§ Raw data:
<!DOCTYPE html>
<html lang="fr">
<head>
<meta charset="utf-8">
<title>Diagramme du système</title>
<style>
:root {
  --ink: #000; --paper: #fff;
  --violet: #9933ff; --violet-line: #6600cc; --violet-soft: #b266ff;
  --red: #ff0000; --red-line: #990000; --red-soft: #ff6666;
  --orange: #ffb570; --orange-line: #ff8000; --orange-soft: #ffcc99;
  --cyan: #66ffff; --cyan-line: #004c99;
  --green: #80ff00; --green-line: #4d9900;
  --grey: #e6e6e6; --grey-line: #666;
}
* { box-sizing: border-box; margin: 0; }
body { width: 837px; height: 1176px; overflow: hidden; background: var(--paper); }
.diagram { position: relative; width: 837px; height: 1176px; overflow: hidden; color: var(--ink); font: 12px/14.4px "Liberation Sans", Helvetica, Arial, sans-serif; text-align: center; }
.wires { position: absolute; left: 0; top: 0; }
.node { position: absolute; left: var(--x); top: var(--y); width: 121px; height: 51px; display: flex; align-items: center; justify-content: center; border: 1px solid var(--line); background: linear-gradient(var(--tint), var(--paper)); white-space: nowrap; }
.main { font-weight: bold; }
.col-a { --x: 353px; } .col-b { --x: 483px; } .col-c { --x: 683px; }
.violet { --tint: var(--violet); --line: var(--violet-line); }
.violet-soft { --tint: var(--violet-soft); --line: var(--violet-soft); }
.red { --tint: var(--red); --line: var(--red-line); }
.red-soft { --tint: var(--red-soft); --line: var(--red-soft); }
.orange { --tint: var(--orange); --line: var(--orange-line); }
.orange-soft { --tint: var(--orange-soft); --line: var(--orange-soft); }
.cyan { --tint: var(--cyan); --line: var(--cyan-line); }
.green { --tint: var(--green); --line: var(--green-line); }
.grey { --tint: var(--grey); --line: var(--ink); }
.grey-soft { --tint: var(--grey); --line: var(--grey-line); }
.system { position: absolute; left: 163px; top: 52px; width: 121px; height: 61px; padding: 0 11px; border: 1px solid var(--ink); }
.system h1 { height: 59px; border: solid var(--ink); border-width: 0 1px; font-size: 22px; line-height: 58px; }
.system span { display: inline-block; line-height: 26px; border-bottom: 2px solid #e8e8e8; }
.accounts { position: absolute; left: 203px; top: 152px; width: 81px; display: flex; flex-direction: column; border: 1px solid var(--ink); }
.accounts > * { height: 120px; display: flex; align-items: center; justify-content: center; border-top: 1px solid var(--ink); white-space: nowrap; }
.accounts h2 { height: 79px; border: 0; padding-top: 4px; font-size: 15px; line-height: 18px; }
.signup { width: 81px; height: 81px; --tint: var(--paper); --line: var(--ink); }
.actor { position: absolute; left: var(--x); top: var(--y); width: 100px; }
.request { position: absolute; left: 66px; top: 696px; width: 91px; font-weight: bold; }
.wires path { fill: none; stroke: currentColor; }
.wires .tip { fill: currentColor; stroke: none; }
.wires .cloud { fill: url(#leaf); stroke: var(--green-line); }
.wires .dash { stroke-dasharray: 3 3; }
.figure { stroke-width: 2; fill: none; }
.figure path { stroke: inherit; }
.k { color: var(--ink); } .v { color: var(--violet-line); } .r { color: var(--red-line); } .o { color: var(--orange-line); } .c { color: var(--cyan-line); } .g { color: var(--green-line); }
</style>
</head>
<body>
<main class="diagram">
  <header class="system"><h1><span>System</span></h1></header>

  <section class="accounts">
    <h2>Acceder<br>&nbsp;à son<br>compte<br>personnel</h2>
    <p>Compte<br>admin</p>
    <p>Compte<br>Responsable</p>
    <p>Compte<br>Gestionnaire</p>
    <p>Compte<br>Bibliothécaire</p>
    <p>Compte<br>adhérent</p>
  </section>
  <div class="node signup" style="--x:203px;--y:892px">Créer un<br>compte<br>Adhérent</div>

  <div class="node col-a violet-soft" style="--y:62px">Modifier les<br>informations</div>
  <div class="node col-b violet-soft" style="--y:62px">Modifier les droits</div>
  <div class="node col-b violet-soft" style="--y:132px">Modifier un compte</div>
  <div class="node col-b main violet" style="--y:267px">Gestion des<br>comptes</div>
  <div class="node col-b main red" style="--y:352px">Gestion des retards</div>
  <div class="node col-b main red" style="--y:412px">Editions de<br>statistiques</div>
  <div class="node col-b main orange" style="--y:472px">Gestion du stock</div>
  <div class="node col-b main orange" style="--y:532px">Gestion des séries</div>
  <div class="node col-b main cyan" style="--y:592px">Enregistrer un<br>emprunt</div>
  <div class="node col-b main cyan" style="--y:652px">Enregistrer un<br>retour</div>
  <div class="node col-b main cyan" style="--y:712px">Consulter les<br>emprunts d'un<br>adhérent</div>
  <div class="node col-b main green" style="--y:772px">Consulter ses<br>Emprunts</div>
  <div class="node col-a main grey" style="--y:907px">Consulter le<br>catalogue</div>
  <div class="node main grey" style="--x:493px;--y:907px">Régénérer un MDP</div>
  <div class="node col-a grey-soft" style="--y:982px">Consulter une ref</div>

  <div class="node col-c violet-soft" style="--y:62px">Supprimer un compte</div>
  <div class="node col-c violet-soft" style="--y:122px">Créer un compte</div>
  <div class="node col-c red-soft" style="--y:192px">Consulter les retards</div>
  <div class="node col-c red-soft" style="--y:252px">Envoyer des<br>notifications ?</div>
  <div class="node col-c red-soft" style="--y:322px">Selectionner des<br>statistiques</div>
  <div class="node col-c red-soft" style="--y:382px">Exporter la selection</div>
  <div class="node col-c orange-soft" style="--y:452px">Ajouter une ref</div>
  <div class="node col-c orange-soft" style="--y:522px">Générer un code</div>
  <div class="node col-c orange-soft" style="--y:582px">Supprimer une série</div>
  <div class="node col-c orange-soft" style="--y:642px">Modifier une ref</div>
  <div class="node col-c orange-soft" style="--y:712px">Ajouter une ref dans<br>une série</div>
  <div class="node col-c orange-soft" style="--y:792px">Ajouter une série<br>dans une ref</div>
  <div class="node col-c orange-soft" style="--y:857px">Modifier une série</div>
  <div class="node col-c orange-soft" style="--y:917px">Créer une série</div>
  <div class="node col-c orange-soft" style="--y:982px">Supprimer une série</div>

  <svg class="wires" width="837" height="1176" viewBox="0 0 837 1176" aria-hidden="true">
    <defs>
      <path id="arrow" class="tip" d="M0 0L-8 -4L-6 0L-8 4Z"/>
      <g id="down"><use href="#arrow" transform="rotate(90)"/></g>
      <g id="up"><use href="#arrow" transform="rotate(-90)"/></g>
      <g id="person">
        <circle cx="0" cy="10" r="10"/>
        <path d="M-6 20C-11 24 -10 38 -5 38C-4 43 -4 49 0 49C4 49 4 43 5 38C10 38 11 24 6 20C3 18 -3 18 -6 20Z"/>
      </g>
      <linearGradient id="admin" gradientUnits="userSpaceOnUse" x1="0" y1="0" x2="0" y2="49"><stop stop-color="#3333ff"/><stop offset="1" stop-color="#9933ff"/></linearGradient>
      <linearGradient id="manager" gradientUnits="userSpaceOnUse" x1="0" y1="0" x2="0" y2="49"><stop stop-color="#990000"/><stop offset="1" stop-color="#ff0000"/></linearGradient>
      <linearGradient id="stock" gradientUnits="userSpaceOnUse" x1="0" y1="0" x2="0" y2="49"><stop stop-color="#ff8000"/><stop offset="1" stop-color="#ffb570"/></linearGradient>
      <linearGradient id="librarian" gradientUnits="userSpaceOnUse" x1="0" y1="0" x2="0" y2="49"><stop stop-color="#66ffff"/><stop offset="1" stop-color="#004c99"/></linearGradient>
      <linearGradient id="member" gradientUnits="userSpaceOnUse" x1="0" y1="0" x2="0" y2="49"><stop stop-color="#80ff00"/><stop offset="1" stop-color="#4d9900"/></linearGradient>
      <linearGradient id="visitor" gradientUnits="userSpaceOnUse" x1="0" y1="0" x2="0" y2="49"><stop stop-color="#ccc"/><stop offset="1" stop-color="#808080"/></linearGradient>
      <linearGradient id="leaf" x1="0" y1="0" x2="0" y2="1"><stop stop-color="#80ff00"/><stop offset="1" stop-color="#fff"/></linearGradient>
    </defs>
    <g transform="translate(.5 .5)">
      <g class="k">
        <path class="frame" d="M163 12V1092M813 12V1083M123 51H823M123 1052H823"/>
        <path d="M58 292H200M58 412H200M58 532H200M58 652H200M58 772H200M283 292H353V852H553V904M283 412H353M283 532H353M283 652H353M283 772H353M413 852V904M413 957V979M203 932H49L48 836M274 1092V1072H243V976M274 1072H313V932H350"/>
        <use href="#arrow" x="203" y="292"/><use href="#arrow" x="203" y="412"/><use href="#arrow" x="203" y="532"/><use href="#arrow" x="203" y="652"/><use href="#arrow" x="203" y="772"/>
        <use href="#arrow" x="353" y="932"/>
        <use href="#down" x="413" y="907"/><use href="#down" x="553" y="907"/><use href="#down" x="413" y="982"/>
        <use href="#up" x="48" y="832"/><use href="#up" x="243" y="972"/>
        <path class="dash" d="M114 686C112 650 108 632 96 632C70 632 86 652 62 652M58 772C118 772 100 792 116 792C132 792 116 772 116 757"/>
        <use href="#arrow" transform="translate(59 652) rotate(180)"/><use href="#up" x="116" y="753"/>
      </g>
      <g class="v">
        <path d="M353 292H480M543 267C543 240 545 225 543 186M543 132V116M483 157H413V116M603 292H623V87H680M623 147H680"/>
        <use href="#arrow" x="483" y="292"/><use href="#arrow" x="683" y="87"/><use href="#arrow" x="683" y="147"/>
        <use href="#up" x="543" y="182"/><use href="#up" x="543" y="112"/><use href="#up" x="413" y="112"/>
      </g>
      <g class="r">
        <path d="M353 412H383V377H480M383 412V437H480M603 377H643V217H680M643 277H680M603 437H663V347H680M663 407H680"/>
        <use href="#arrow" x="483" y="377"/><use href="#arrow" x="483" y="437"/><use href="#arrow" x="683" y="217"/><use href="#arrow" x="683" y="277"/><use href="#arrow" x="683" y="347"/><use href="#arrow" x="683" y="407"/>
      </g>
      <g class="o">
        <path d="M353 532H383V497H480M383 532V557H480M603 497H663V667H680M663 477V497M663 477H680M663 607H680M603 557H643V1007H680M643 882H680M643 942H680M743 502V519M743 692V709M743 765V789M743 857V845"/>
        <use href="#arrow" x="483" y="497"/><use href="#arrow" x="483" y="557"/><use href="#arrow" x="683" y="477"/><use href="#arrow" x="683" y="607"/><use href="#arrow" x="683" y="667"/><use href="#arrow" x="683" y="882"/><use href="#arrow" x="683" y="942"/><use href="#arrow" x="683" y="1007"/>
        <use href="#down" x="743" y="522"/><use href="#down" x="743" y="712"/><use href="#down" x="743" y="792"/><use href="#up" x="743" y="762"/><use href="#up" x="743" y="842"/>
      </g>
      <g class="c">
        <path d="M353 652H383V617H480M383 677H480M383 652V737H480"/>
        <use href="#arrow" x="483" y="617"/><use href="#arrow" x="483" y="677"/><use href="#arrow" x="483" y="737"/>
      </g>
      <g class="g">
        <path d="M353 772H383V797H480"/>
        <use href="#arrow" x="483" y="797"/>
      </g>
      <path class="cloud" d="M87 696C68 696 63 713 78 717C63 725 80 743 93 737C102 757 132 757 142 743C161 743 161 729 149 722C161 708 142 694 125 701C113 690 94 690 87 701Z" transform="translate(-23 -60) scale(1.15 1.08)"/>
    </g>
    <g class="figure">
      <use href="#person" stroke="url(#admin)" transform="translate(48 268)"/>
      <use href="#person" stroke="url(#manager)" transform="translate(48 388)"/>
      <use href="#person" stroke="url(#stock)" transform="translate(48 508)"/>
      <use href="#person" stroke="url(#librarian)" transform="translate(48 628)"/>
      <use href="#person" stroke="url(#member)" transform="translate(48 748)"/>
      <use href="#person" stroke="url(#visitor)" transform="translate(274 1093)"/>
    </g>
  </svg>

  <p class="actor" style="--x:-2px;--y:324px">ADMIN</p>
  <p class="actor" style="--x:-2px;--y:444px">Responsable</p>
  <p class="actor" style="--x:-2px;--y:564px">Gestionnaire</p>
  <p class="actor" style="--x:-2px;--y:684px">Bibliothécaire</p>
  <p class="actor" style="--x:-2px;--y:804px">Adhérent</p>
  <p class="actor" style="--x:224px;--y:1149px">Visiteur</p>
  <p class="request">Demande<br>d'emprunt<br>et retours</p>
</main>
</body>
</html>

§ Work request:
Find where the line with "border-box; margin: 0;" sits in the material above, then copy exactly from it through the line with "absolute; left: 66px;". Add no other line.

§ Reply:
* { box-sizing: border-box; margin: 0; }
body { width: 837px; height: 1176px; overflow: hidden; background: var(--paper); }
.diagram { position: relative; width: 837px; height: 1176px; overflow: hidden; color: var(--ink); font: 12px/14.4px "Liberation Sans", Helvetica, Arial, sans-serif; text-align: center; }
.wires { position: absolute; left: 0; top: 0; }
.node { position: absolute; left: var(--x); top: var(--y); width: 121px; height: 51px; display: flex; align-items: center; justify-content: center; border: 1px solid var(--line); background: linear-gradient(var(--tint), var(--paper)); white-space: nowrap; }
.main { font-weight: bold; }
.col-a { --x: 353px; } .col-b { --x: 483px; } .col-c { --x: 683px; }
.violet { --tint: var(--violet); --line: var(--violet-line); }
.violet-soft { --tint: var(--violet-soft); --line: var(--violet-soft); }
.red { --tint: var(--red); --line: var(--red-line); }
.red-soft { --tint: var(--red-soft); --line: var(--red-soft); }
.orange { --tint: var(--orange); --line: var(--orange-line); }
.orange-soft { --tint: var(--orange-soft); --line: var(--orange-soft); }
.cyan { --tint: var(--cyan); --line: var(--cyan-line); }
.green { --tint: var(--green); --line: var(--green-line); }
.grey { --tint: var(--grey); --line: var(--ink); }
.grey-soft { --tint: var(--grey); --line: var(--grey-line); }
.system { position: absolute; left: 163px; top: 52px; width: 121px; height: 61px; padding: 0 11px; border: 1px solid var(--ink); }
.system h1 { height: 59px; border: solid var(--ink); border-width: 0 1px; font-size: 22px; line-height: 58px; }
.system span { display: inline-block; line-height: 26px; border-bottom: 2px solid #e8e8e8; }
.accounts { position: absolute; left: 203px; top: 152px; width: 81px; display: flex; flex-direction: column; border: 1px solid var(--ink); }
.accounts > * { height: 120px; display: flex; align-items: center; justify-content: center; border-top: 1px solid var(--ink); white-space: nowrap; }
.accounts h2 { height: 79px; border: 0; padding-top: 4px; font-size: 15px; line-height: 18px; }
.signup { width: 81px; height: 81px; --tint: var(--paper); --line: var(--ink); }
.actor { position: absolute; left: var(--x); top: var(--y); width: 100px; }
.request { position: absolute; left: 66px; top: 696px; width: 91px; font-weight: bold; }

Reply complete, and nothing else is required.